Monday, June 19, 2006

Korean War POW

This story of a son of Orlando1 was published on Friday, Nov. 11, 1988 in an unidentified newpaper. Crystal Kearns2 shares it with us.

In November, 1950 Bill Skinner had been fighting in Korea only two months but he had been told the war would soon be over. Suddenly everything changed. The Chineese entered the war in November. "We fought all night in the freezing temperatures, and the next morning, Nov. 30, 1950, I was taken prisoner"

While a prisoner, all but three toes turned black and rotted off due to frostbite and he remembered with resentment the many friends who were tortured, frozen to death or died from starvation and disease. The article quotes Bill Skinner:
"When the boys would die, it was so cold they would take the bodies out and pile them up, placing brush or rocks upon them. They would let the pigs run wild and they would eat the bodies."

The following year Bill Skinner was moved from the Korean POW camp to a Chineese POW camp. His weight was down from 185 to less than 100 pounds at that time, but in the Chineese camp it was even worse. The article says that they were "given some rice, but not enought to stay healthy. It continues:
"Skinner said that there were many missionaries who were taken prisoners during World War II. [sic] 'One time, I was very ill and they fed us only watered-down rice and a missionary traded her dried rice for mine so that I could start eating again.' "

Bill Skinner spent two years in the Chineese camp. He wasn't released until the war was over.

1. Bill Skinner is the grandson of William and Clara Skinner. (See July 11, '06 entry William Otto & Clara Onetta Skinner.)

2. Crystal is an Orlando descendent through Gideon & Sarah (Bennett) Skinner. (See the Feb 26, '06 entry Clover Fork Family ca. 1905.), their son Hayward and his wife Reva (Pritt) and their son, Alan.


  1. Did Mr. Skinner make a mistake when he said "WWII" (regarding missionaries)? Several were taken prisoner by the Chinese during WWII, but they would not likely have been there to help Mr. Skinner.

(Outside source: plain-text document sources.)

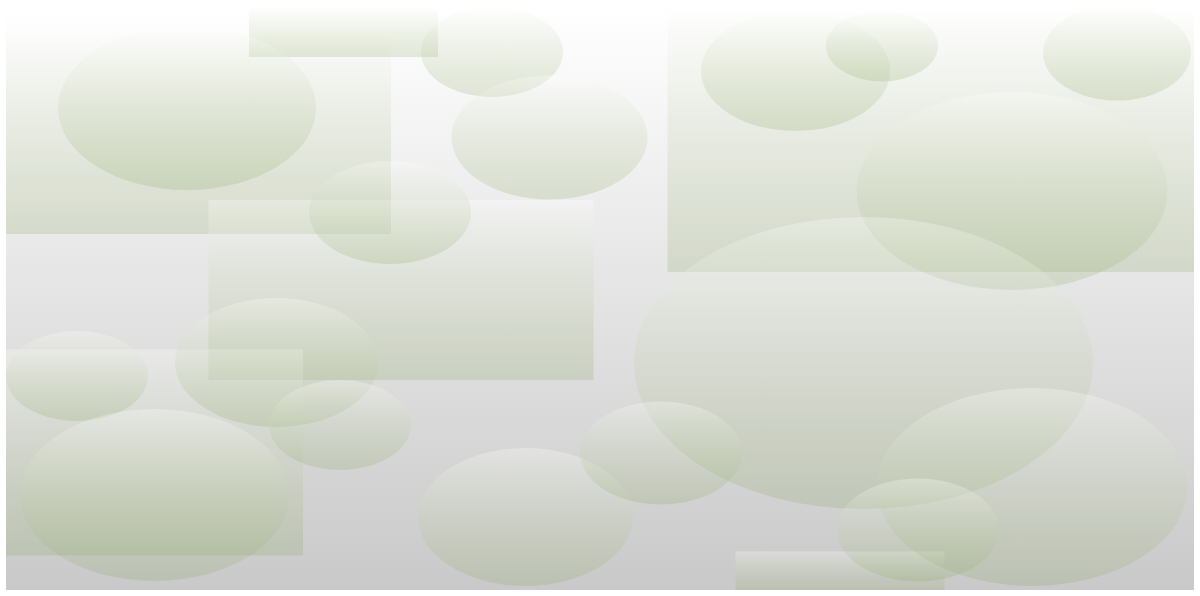
<!DOCTYPE html>
<html lang="en">
<head>
<meta charset="utf-8">
<title>Translucent green shapes</title>
<style>
:root {
  --paper: #ffffff;
  --panel-top: #ffffff;
  --panel-bottom: #c9c9c9;
  --tint-light: #ffffff;
  --tint-green: #86a25a;
}
html, body { margin: 0; width: 1200px; height: 596px; overflow: hidden; background: var(--paper); }
svg { display: block; }
.panel-start { stop-color: var(--panel-top); }
.panel-end { stop-color: var(--panel-bottom); }
.tint-start { stop-color: var(--tint-light); stop-opacity: .3; }
.tint-end { stop-color: var(--tint-green); stop-opacity: .21; }
.panel { fill: url(#panel-fade); }
.shapes { fill: url(#green-tint); }
</style>
</head>
<body>
<svg width="1200" height="596" viewBox="0 0 1200 596" role="img" aria-label="Abstract background of translucent green ellipses and rectangles on a grey gradient">
  <defs>
    <linearGradient id="panel-fade" x1="0" y1="0" x2="0" y2="1">
      <stop class="panel-start" offset="0"/>
      <stop class="panel-end" offset="1"/>
    </linearGradient>
    <linearGradient id="green-tint" x1="0" y1="0" x2="0" y2="1">
      <stop class="tint-start" offset="0"/>
      <stop class="tint-end" offset="1"/>
    </linearGradient>
    <clipPath id="panel-edge"><rect x="6" y="6" width="1188" height="584"/></clipPath>
  </defs>

  <rect class="panel" x="6" y="6" width="1188" height="584"/>

  <g class="shapes" clip-path="url(#panel-edge)">
    <g id="rectangles">
      <rect x="6" y="28" width="385" height="206"/>
      <rect x="249" y="7" width="189" height="50"/>
      <rect x="667.5" y="7" width="527" height="265"/>
      <rect x="208.5" y="200" width="385" height="180"/>
      <rect x="6" y="349.5" width="297" height="206"/>
      <rect x="735.5" y="551.5" width="209" height="39"/>
    </g>
    <g id="ellipses-upper">
      <ellipse cx="187" cy="108" rx="129" ry="82"/>
      <ellipse cx="492" cy="52" rx="71" ry="45"/>
      <ellipse cx="549.5" cy="137.5" rx="98" ry="62"/>
      <ellipse cx="390" cy="212.5" rx="81" ry="51.5"/>
      <ellipse cx="795.5" cy="71" rx="94.5" ry="60"/>
      <ellipse cx="882" cy="46" rx="56" ry="35.5"/>
      <ellipse cx="1117" cy="53" rx="74" ry="47.5"/>
      <ellipse cx="1012" cy="191" rx="155.5" ry="99"/>
    </g>
    <g id="ellipses-lower">
      <ellipse cx="863.5" cy="363" rx="229.5" ry="146"/>
      <ellipse cx="77" cy="376" rx="71" ry="45"/>
      <ellipse cx="276.5" cy="362.5" rx="101.5" ry="64.5"/>
      <ellipse cx="340" cy="425" rx="71" ry="45"/>
      <ellipse cx="154.5" cy="495" rx="135" ry="86"/>
      <ellipse cx="525.5" cy="517" rx="107.5" ry="69"/>
      <ellipse cx="661" cy="453" rx="81" ry="51.5"/>
      <ellipse cx="1032" cy="487" rx="155.5" ry="99"/>
      <ellipse cx="918" cy="530" rx="81" ry="51.5"/>
    </g>
  </g>
</svg>
</body>
</html>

Was he referring to the Korean War?

    Homer Heater

  2. I was surprised about the missionaries still imprisoned from WWII. I hope we can find an answer to your very good question.